_Assignment_:
I need the number of lines in the data that contain the word "stroke", and nothing beyond it.
===== Records for this exercise =====
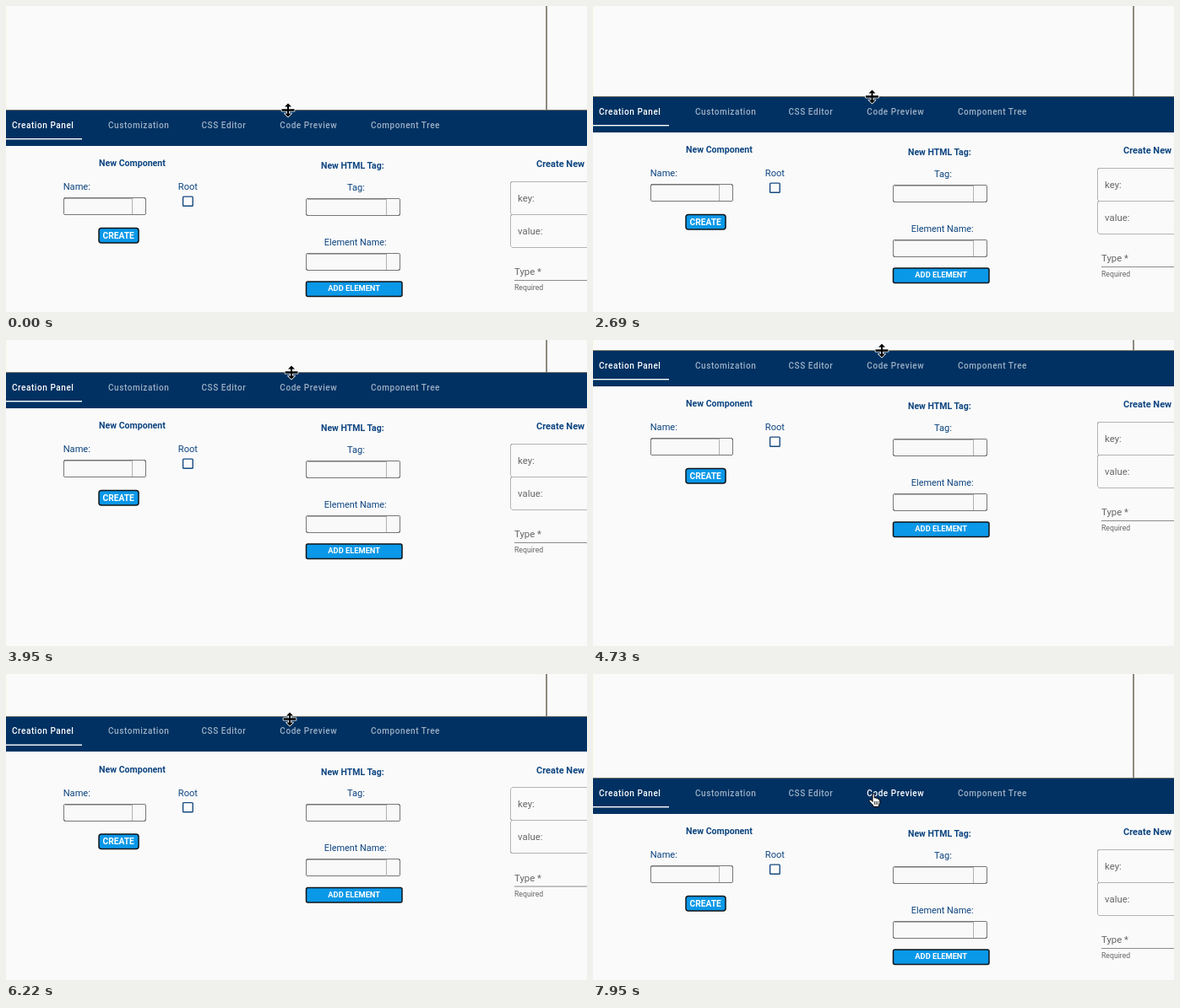
Write an HTML page that moves like this. It is 688 px wide and 363 px high and loops after 8 s.

```html
<!DOCTYPE html>
<html lang="en">
<head>
<meta charset="utf-8">
<title>Resizable panel</title>
<style>
  html, body { margin: 0; width: 100%; height: 100%; overflow: hidden; background: #fafafa; }
  svg { display: block; width: 688px; height: 363px; font-family: Roboto, sans-serif; }
  .tab { font-size: 10px; font-weight: 500; letter-spacing: .56px; fill: #9db0c5; }
  .active { fill: #fff; }
  .title { font-weight: 700; fill: #0d4580; }
  .label { font-size: 11.1px; fill: #0d4580; }
  .hint { font-size: 11.4px; fill: #666; }
  .button { fill: #0a98e8; stroke: #101418; stroke-width: 1.5; }
  .caption { font-weight: 700; fill: #fff; text-anchor: middle; }
  .outline { fill: none; stroke: #b4b4b4; }
  .field { fill: #f9f9f9; stroke: #777; }
  .inner { fill: none; stroke: #b0b0b0; }
  .bar, .field, .inner, .outline { shape-rendering: crispEdges; }
</style>
</head>
<body>
<svg viewBox="0 0 688 363">
  <rect width="688" height="363" fill="#fafafa"/>
  <rect width="1" height="363" fill="#fbfbe8"/>
  <rect x="639.3" width="1.5" height="363" fill="#6c6557"/>

  <g id="panel">
    <rect class="bar" y="123.2" width="688" height="400" fill="#fafafa"/>
    <rect class="bar" y="123.2" width="688" height="1" fill="#6d6d68"/>
    <rect class="bar" y="124.2" width="688" height="41.6" fill="#003162"/>
    <text class="tab active" x="7" y="144.8">Creation Panel</text>
    <text class="tab" x="121" y="144.8">Customization</text>
    <text class="tab" x="231.5" y="144.8">CSS Editor</text>
    <text class="tab" id="preview" x="324.3" y="144.8">Code Preview</text>
    <text class="tab" x="432" y="144.8">Component Tree</text>
    <rect y="157" width="90" height="1.4" fill="#fff"/>

    <text class="title" x="110" y="190.2" font-size="10.6">New Component</text>
    <text class="label" x="67.7" y="218.2">Name:</text>
    <text class="label" x="203.8" y="218.2">Root</text>
    <rect class="field" x="68.5" y="227.7" width="97" height="20" rx="2"/>
    <path class="inner" d="M70 228.7H149.5V247"/>
    <rect x="209.6" y="226.1" width="11.6" height="11.2" rx=".8" fill="none" stroke="#174a80" stroke-width="1.4"/>
    <rect class="button" x="110" y="263.5" width="47" height="17.5" rx="3"/>
    <text class="caption" x="133.2" y="275.8" font-size="10.2">CREATE</text>

    <text class="title" x="373" y="193.2" font-size="10.5">New HTML Tag:</text>
    <text class="label" x="404" y="218.8">Tag:</text>
    <rect class="field" x="355.5" y="228.3" width="111" height="20" rx="2"/>
    <path class="inner" d="M357 229.3H450.5V248"/>
    <text class="label" x="376.8" y="283.8" style="font-size:10.9px">Element Name:</text>
    <rect class="field" x="355.5" y="293.3" width="111" height="20" rx="2"/>
    <path class="inner" d="M357 294.3H450.5V313"/>
    <rect class="button" x="355.5" y="327" width="113.5" height="17.5" rx="2"/>
    <text class="caption" x="412.2" y="338.2" font-size="9.3">ADD ELEMENT</text>

    <text class="title" x="628" y="191.2" font-size="11">Create New</text>
    <rect class="outline" x="597.5" y="208.3" width="110" height="39" rx="3"/>
    <rect class="outline" x="597.5" y="247.3" width="110" height="39" rx="3"/>
    <text class="hint" x="606" y="231.8">key:</text>
    <text class="hint" x="606" y="270.8">value:</text>
    <text class="hint" x="602" y="319.2">Type *</text>
    <path d="M602 325.5H688" stroke="#8c8c8c"/>
    <text class="hint" x="602" y="337.2" style="font-size:8.7px">Required</text>
  </g>

  <path id="resize" fill="#000" stroke="#fff" stroke-width="1.6" stroke-linejoin="round" paint-order="stroke"
    d="M0-8L4-4H1V-1.3H7.5V1.3H1V4H4L0 8L-4 4H-1V1.3H-7.5V-1.3H-1V-4H-4Z"/>
  <g id="hand" transform="translate(326 141)" fill="#fff" stroke="#000" stroke-linejoin="round" stroke-linecap="round">
    <path d="M5 10V2Q5 .6 6.2.7Q7.3.8 7.3 2V6Q8.7 5.3 9.6 6.6Q11 6 11.8 7.4Q13.6 7.1 13.7 9V11.5Q13.6 13 12.5 14.5V16.5H5.8V15Q3.5 12.5 1.2 9.8Q.5 8.5 1.7 8.1Q2.8 7.8 5 10Z"/>
    <path d="M7.3 10.3V13.5M9.3 10.3V13.5M11.3 10.3V13.5" stroke-width=".8"/>
  </g>
</svg>
<script>
const LOOP = 8000, STEP = 59.7;

// time, cursor x, cursor y, panel top
const KEYS = [
  [0, 334, 123, 123], [60, 332, 123, 123], [120, 328, 123, 123], [2030, 328, 123, 123],
  [2810, 331, 103, 103], [3290, 332, 80, 81], [3650, 335, 56, 56], [3950, 338, 38, 38],
  [4490, 341, 19, 19], [4730, 342, 12, 12], [5090, 342, 5, 5], [5330, 342, 5, 5],
  [6160, 336, 49, 46], [6220, 336, 53, 49.5], [6990, 332, 116, 112], [7170, 331, 127, 123],
  [7710, 330, 142, 123], [LOOP, 330, 142, 123]
];
const $ = id => document.getElementById(id);
const [panel, resize, hand, preview] = ['panel', 'resize', 'hand', 'preview'].map($);

const rate = (i, c) => (KEYS[i + 1][c] - KEYS[i][c]) / (KEYS[i + 1][0] - KEYS[i][0]);

// Harmonic mean keeps the curve monotone between keys
function slope(i, c) {
  if (i === 0 || i === KEYS.length - 1) return 0;
  const a = rate(i - 1, c), b = rate(i, c);
  return a * b > 0 ? 2 * a * b / (a + b) : 0;
}

// Value of one column at a time, to the nearest half pixel
function valueAt(t, c) {
  let i = 0;
  while (i < KEYS.length - 2 && KEYS[i + 1][0] <= t) i++;
  const span = KEYS[i + 1][0] - KEYS[i][0];
  const u = Math.min(1, (t - KEYS[i][0]) / span), v = 1 - u;
  const value =
    KEYS[i][c] * (1 + 2 * u) * v * v + KEYS[i + 1][c] * u * u * (3 - 2 * u) +
    span * u * v * (slope(i, c) * v - slope(i + 1, c) * u);
  return Math.round(value * 2) / 2;
}

function draw(time) {
  const n = Math.floor(time % LOOP / STEP);
  const t = n ? n * STEP + 8 : 0;
  const hovering = t >= 7940;
  panel.setAttribute('transform', `translate(0 ${valueAt(t, 3) - 123})`);
  resize.setAttribute('transform', `translate(${valueAt(t, 1)} ${valueAt(t, 2) + .5})`);
  resize.style.display = hovering ? 'none' : '';
  hand.style.display = hovering ? '' : 'none';
  preview.classList.toggle('active', hovering);
}

const start = performance.now();
function tick() {
  draw(performance.now() - start);
  requestAnimationFrame(tick);
}
tick();
</script>
</body>
</html>
```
=====
_Reply_:
9